Climate change can affect the economy via many different channels in many different sectors. Most studies investigating the impact of climate change on the energy system have concentrated on the impact of changes in heating and cooling demand, but there are many energy sector impacts that remain unanalysed.
The POLES global energy model has been modified to widen the coverage of climate change impacts on the European energy system. The impacts considered are changes in heating and cooling demand in the residential sector, changes in the efficiency of thermal power plants, and changes in hydro, wind (both on- and off-shore) and solar PV electricity output.

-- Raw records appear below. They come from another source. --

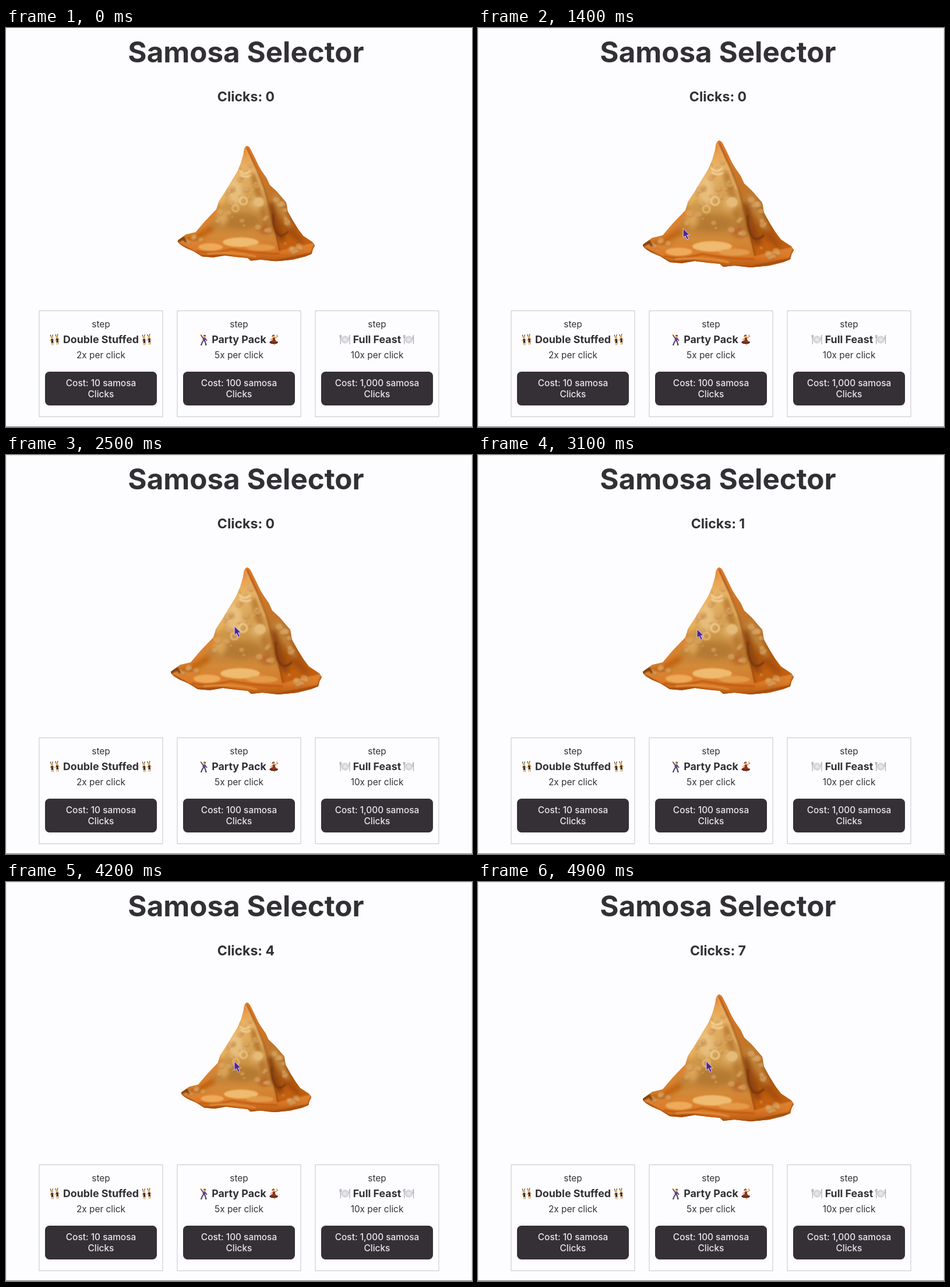
An HTML page that plays this animation: 800 px wide and 685 px high, repeating every 5 s.

```html
<!DOCTYPE html>
<html lang="en">
<head>
<meta charset="utf-8">
<title>Samosa Selector</title>
<style>
  html, body { margin: 0; width: 100%; height: 100%; overflow: hidden; background: #fdfcff; }
  svg { display: block; width: 100vw; height: 100vh; }
  text { font-family: Inter, "Liberation Sans", sans-serif; font-optical-sizing: none; text-anchor: middle; fill: #323035; }
  .title { font-size: 49.3px; font-weight: 700; }
  .count { font-size: 23.1px; font-weight: 700; }
  .name { font-size: 17.85px; font-weight: 700; }
  .body { font-size: 15.4px; }
  .cost { font-size: 15.4px; font-weight: 500; fill: #e9e6ec; }
</style>
</head>
<body>
<svg viewBox="0 0 800 685" preserveAspectRatio="none">
  <defs>
    <linearGradient id="front" x1="0" y1="0" x2="0" y2="1">
      <stop offset="0" stop-color="#e0782c"/>
      <stop offset=".1" stop-color="#e8a250"/>
      <stop offset=".22" stop-color="#e6b56a"/>
      <stop offset=".5" stop-color="#d09a4b"/>
      <stop offset=".68" stop-color="#c08238"/>
      <stop offset=".78" stop-color="#d38a38"/>
      <stop offset="1" stop-color="#cf6a1c"/>
    </linearGradient>
    <linearGradient id="side" gradientUnits="userSpaceOnUse" x1="415" y1="195" x2="500" y2="410">
      <stop offset="0" stop-color="#e27a2b"/>
      <stop offset=".3" stop-color="#cb7527"/>
      <stop offset=".5" stop-color="#b9762c"/>
      <stop offset=".7" stop-color="#a5520f"/>
      <stop offset=".85" stop-color="#c4600f"/>
      <stop offset="1" stop-color="#b95c14"/>
    </linearGradient>
    <linearGradient id="flap" x1="0" y1="0" x2="0" y2="1">
      <stop offset="0" stop-color="#d98a3a"/>
      <stop offset=".5" stop-color="#dc7a28"/>
      <stop offset="1" stop-color="#b0520d"/>
    </linearGradient>
    <filter id="soft" x="-30%" y="-30%" width="160%" height="160%"><feGaussianBlur stdDeviation="4"/></filter>
    <filter id="fuzz" x="-30%" y="-30%" width="160%" height="160%"><feGaussianBlur stdDeviation="1.1"/></filter>
    <clipPath id="hull"><path id="hullPath"/></clipPath>

    <g id="dancer">
      <path d="M-1.5-6-2-9M1.2-6 2-9" stroke="#2d2a30" stroke-width="1.1"/>
      <circle cy="-4.4" r="2.2" fill="#e9a548"/>
      <path d="M-1.6-1-3.2 2M1.6-1 3.2 2M-1 4-1.2 9M1.2 4 1.2 9" stroke="#e59a45" stroke-width="1.4"/>
      <path d="M-2-1.8H2L1.4 1.5 2 5H-2L-1.4 1.5Z" fill="#2d2a30"/>
    </g>
    <g id="pair">
      <use href="#dancer" x="-4.4" transform="rotate(-6)"/>
      <use href="#dancer" x="4.4" transform="rotate(-6)"/>
    </g>
    <g id="man" transform="scale(-1 1)">
      <path d="M2-3 5.5-8M-2-2-5 2" stroke="#5d4580" stroke-width="2"/>
      <circle cx="5.7" cy="-8.2" r="1.1" fill="#e9a548"/>
      <circle cx="-1" cy="-6" r="2.3" fill="#e9a548"/>
      <path d="M-3.5-6Q-2-10 1.3-7L-2-6.5Z" fill="#4a2d1d"/>
      <path d="M-2.7-3.4H2.6L2 2.4H-2Z" fill="#5d4580"/>
      <path d="M-1.2 2-3.4 8.6M1.2 2 3 4.5 4.6 8.6" stroke="#4d3a70" stroke-width="2"/>
      <path d="M-4.5 9H-2M3.8 9H6" stroke="#2d2a30" stroke-width="1.4"/>
    </g>
    <g id="woman" transform="scale(-1 1)">
      <path d="M-1-3-6-5.5-4-8.5M2-2 6.5 0" stroke="#e59a45" stroke-width="1.6"/>
      <circle cx="1" cy="-6" r="2.3" fill="#e9a548"/>
      <path d="M-1-7Q1-10 3.6-7L4-4 2-7Z" fill="#4a2d1d"/>
      <path d="M-1.6-3.4H2.4L3 1Q8 2 8.3 5.5 3 8.5-3 7-7 6-6.5 3.5-3 3.5-1.6 0Z" fill="#8f3322"/>
      <path d="M-5.5 5Q0 7.5 7.5 5" stroke="#3a2527" stroke-width="1.8"/>
      <path d="M0 7-1 9.5" stroke="#e59a45" stroke-width="1.6"/>
    </g>
    <g id="plate">
      <circle r="6.1" fill="#d9d9de" stroke="#bdbdc4" stroke-width=".7"/>
      <circle r="3.9" fill="#e6e6ea" stroke="#c5c5cb" stroke-width=".6"/>
      <path d="M-7.7-8V8M8-8V8" stroke="#a9a9b1" stroke-width="1.2"/>
      <path d="M-9-8V-3.5Q-7.7-1.5-6.4-3.5V-8M8-8Q5.9-4 7.3 0" stroke="#a9a9b1" stroke-width=".9"/>
    </g>
  </defs>

  <rect width="800" height="685" fill="#fdfcff"/>
  <text class="title" x="412" y="59">Samosa Selector</text>
  <text class="count" x="412" y="126" id="count">Clicks: 0</text>
  <g id="samosa"></g>
  <g id="cards" fill="none"></g>
  <path id="edge" d="M.5 685V.5H799.5V685" fill="none" stroke="#e3e2e7"/>
  <path d="M0 684.5H800" stroke="#77757b"/>
  <path id="cursor" d="M0 0V15.2L3.6 12.2 6.6 18.6 9.4 17.3 6.5 11.1H11.2Z"
    fill="#4b2596" stroke="#d9cdf0" stroke-width="1" stroke-linejoin="round"/>
</svg>
<script>
const LOOP = 5000, STEP = 100;
const $ = id => document.getElementById(id);

// Upgrade cards: centre, icons with their offsets, and texts.
const cards = [
  { x: 163, name: 'Double Stuffed', rate: 2, cost: '10', icons: [['pair', -79.5], ['pair', 78.5]] },
  { x: 400, name: 'Party Pack', rate: 5, cost: '100', icons: [['man', -60], ['woman', 60.5]] },
  { x: 637, name: 'Full Feast', rate: 10, cost: '1,000', icons: [['plate', -55], ['plate', 54.5]] }
];
const label = (cls, x, y, s) => `<text class="${cls}" x="${x}" y="${y}">${s}</text>`;

$('cards').innerHTML = cards.map(({ x, name, rate, cost, icons }) =>
  `<rect x="${x - 106}" y="485.5" width="212" height="182" stroke="#c6c5ca"/>` +
  label('body', x, 514, 'step') +
  label('name', x, 541, name) +
  icons.map(([id, dx]) => `<g transform="translate(${x + dx} 535)"><use href="#${id}"/></g>`).join('') +
  label('body', x, 567, `${rate}x per click`) +
  `<rect x="${x - 96}" y="590" width="192" height="58" rx="7.5" fill="#352f36"/>` +
  label('cost', x, 615, `Cost: ${cost} samosa`) +
  label('cost', x, 634, 'Clicks')
).join('');

// Samosa, drawn at its hovered size.
const hull = 'M413 193Q408 195 407 208L402 226 396 241 385 259 373 279 360 299 356 313 334 336 ' +
  '317 356 299 360 284 371Q279 375 299 386L313 392 329 402 350 404 372 400 395 403 415 405 ' +
  '421 410 440 408 468 411 500 408 524 402 536 397 538 389 542 381 538 375 520 363 511 351 ' +
  '501 335 491 317 488 300 470 279 457 267 451 254 442 241 436 231 427 212 420 198Q417 193 413 193Z';

let seed = 11;
const rand = () => (seed = seed * 16807 % 2147483647) / 2147483647;

function bubbles(n, place) {
  let out = '';
  for (let i = 0; i < n; i++) {
    const [x, y] = place(rand(), rand());
    const r = 2 + rand() * 5;
    out += `<ellipse cx="${x + 1}" cy="${y + 1.6}" rx="${r * 1.1}" ry="${r}" fill="#a8672a" opacity=".35"/>` +
      `<ellipse cx="${x}" cy="${y}" rx="${r}" ry="${r * .85}" fill="#edc27e" opacity=".45"/>`;
  }
  return out;
}

const frontSpots = bubbles(32, (u, v) => {
  const y = 228 + v * 125, half = (y - 190) * .34;
  return [410 - (y - 228) * .06 + (u - .5) * 2 * half, y];
});
const sideSpots = bubbles(7, (u, v) => [464 + v * 24 + u * 12, 290 + v * 50]);
const flapSpots = bubbles(7, (u, v) => [486 + u * 46, 377 + v * 20]);
const leftSpots = bubbles(5, (u, v) => [294 + u * 40, 363 + v * 14]);

$('hullPath').setAttribute('d', hull);
$('samosa').innerHTML = `<g clip-path="url(#hull)" fill="none" stroke-linecap="round">
  <path d="${hull}" fill="url(#front)"/>
  <g filter="url(#soft)">
    <path d="M402 232 386 264 364 298" stroke="#edb55f" stroke-width="10"/>
    <path d="M357 315 335 338 314 360" stroke="#dc832d" stroke-width="14"/>
    <path d="M345 350 318 366 288 374" stroke="#c0600f" stroke-width="11"/>
    <path d="M426 250 440 300 452 350" stroke="#b5752c" stroke-width="10"/>
    <ellipse cx="402" cy="335" rx="36" ry="15" fill="#b0752e" opacity=".7"/>
    <ellipse cx="392" cy="280" rx="14" ry="24" fill="#edc788" opacity=".75"/>
    <ellipse cx="368" cy="328" rx="10" ry="14" fill="#e0ac5f" opacity=".8"/>
    <ellipse cx="432" cy="302" rx="13" ry="11" fill="#e0b06a" opacity=".8"/>
    <ellipse cx="448" cy="352" rx="11" ry="8" fill="#b85a20" opacity=".75"/>
  </g>
  <g filter="url(#fuzz)">${frontSpots}
    <ellipse cx="436" cy="299" rx="10" ry="9" fill="#e6ba77"/>
    <circle cx="407" cy="297" r="7" stroke="#f2d196" stroke-width="2.5"/>
    <circle cx="392" cy="311" r="6" stroke="#ecc584" stroke-width="2.2"/>
    <path d="M400 240Q408 250 419 241M402 248Q411 254 420 249" stroke="#f5d29a" stroke-width="3"/>
  </g>
  <path d="M413 192 421 215 434 240 447 272 458 312 466 350 478 415H560L500 300 422 190Z" fill="url(#side)"/>
  <g filter="url(#soft)">
    <path d="M460 305 468 345 480 368" stroke="#8a400a" stroke-width="10"/>
    <path d="M466 290 482 320 494 343" stroke="#c98f42" stroke-width="10" opacity=".85"/>
    <path d="M492 350 515 372" stroke="#a04c0c" stroke-width="10"/>
  </g>
  <g filter="url(#fuzz)">${sideSpots}
    <path d="M414 198 433 240 447 275 459 320 467 355 477 394" stroke="#994d14" stroke-width="2"/>
    <path d="M411 199 429 240 442 275" stroke="#efb062" stroke-width="2.5" opacity=".7"/>
    <path d="M463 322Q462 348 473 361 482 365 490 356" stroke="#74350f" stroke-width="3"/>
  </g>
  <path d="M280 374Q310 370 330 375 350 367 370 372 395 362 420 369 450 375 474 392L500 385 545 375V415H280Z"
    fill="url(#flap)" filter="url(#fuzz)"/>
  <g filter="url(#fuzz)">${leftSpots}${flapSpots}
    <ellipse cx="345" cy="384" rx="23" ry="7" fill="#eeaa58"/>
    <ellipse cx="402" cy="375" rx="34" ry="9" fill="#efbb70"/>
    <ellipse cx="440" cy="385" rx="27" ry="6" fill="#e39a48"/>
    <path d="M320 392Q350 398 385 388 425 396 474 397" stroke="#bd5c14" stroke-width="3"/>
    <path d="M340 397Q385 392 430 402" stroke="#e58f3a" stroke-width="3"/>
    <path d="M284 373 294 367 298 373" stroke="#7d3d10" stroke-width="4"/>
    <path d="M283 377 329 402 372 400 421 410 468 411 536 397 542 382" stroke="#a14c0c" stroke-width="4"/>
  </g>
</g>`;

// Pointer stops: time, x, y.
const stops = [[600, 268, 470], [700, 290, 428], [800, 317, 387], [1100, 326, 366], [2000, 427, 283],
  [2800, 376, 299], [3100, 376, 299], [3500, 392, 308]];
// Mouse button down and up times.
const presses = [[2900, 3100], [3300, 3500], [3700, 3800], [4000, 4100], [4200, 4300], [4500, 4600], [4800, 4900]];

function pointerAt(t) {
  const i = stops.findIndex(s => s[0] > t);
  if (i < 0) return stops[stops.length - 1].slice(1);
  const [t0, x0, y0] = stops[i - 1], [t1, x1, y1] = stops[i];
  let k = (t - t0) / (t1 - t0);
  if (t0 >= 1100) k = k * k * (3 - 2 * k);
  return [x0 + (x1 - x0) * k, y0 + (y1 - y0) * k];
}

function draw(t) {
  const down = presses.some(([a, b]) => t >= a && t < b);
  const scale = (down ? .95 : t >= 800 ? 1.1 : 1) / 1.1;
  $('samosa').setAttribute('transform', `translate(412 295) scale(${scale}) translate(-412 -295)`);
  $('count').textContent = 'Clicks: ' + presses.filter(p => t >= p[1]).length;
  $('edge').style.display = t >= 700 ? '' : 'none';
  const shown = t >= stops[0][0];
  $('cursor').style.display = shown ? '' : 'none';
  if (shown) $('cursor').setAttribute('transform', `translate(${pointerAt(t)})`);
}

const start = performance.now();
function tick() {
  const t = (performance.now() - start) % LOOP;
  draw(Math.floor(t / STEP) * STEP);
  requestAnimationFrame(tick);
}
tick();
</script>
</body>
</html>
```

Results of the impacts of six scenarios on the European energy system are presented, and finally the implications for European energy security and energy imports are presented.
There are several main findings that can be concluded from the analysis: That the demand side impacts (heating and cooling in the residential sector) are larger than supply side impacts; that power generation from fossil-fuel and nuclear sources decreases and renewable energy increased; and impacts are larger in Southern Europe than in Northern Europe.
Whilst the impacts captured in this analysis go further than the current literature, there remains many more impacts that can not currently be captured due to a variety of issues including: lack of climate data, difficulties translating climate data into energy-system-relevant data, lack of detail in energy system models where climate impacts act. This paper does not attempt to provide an exhaustive analysis of climate change impacts in the energy sector, it is rather another step towards an increasing coverage of possible impacts.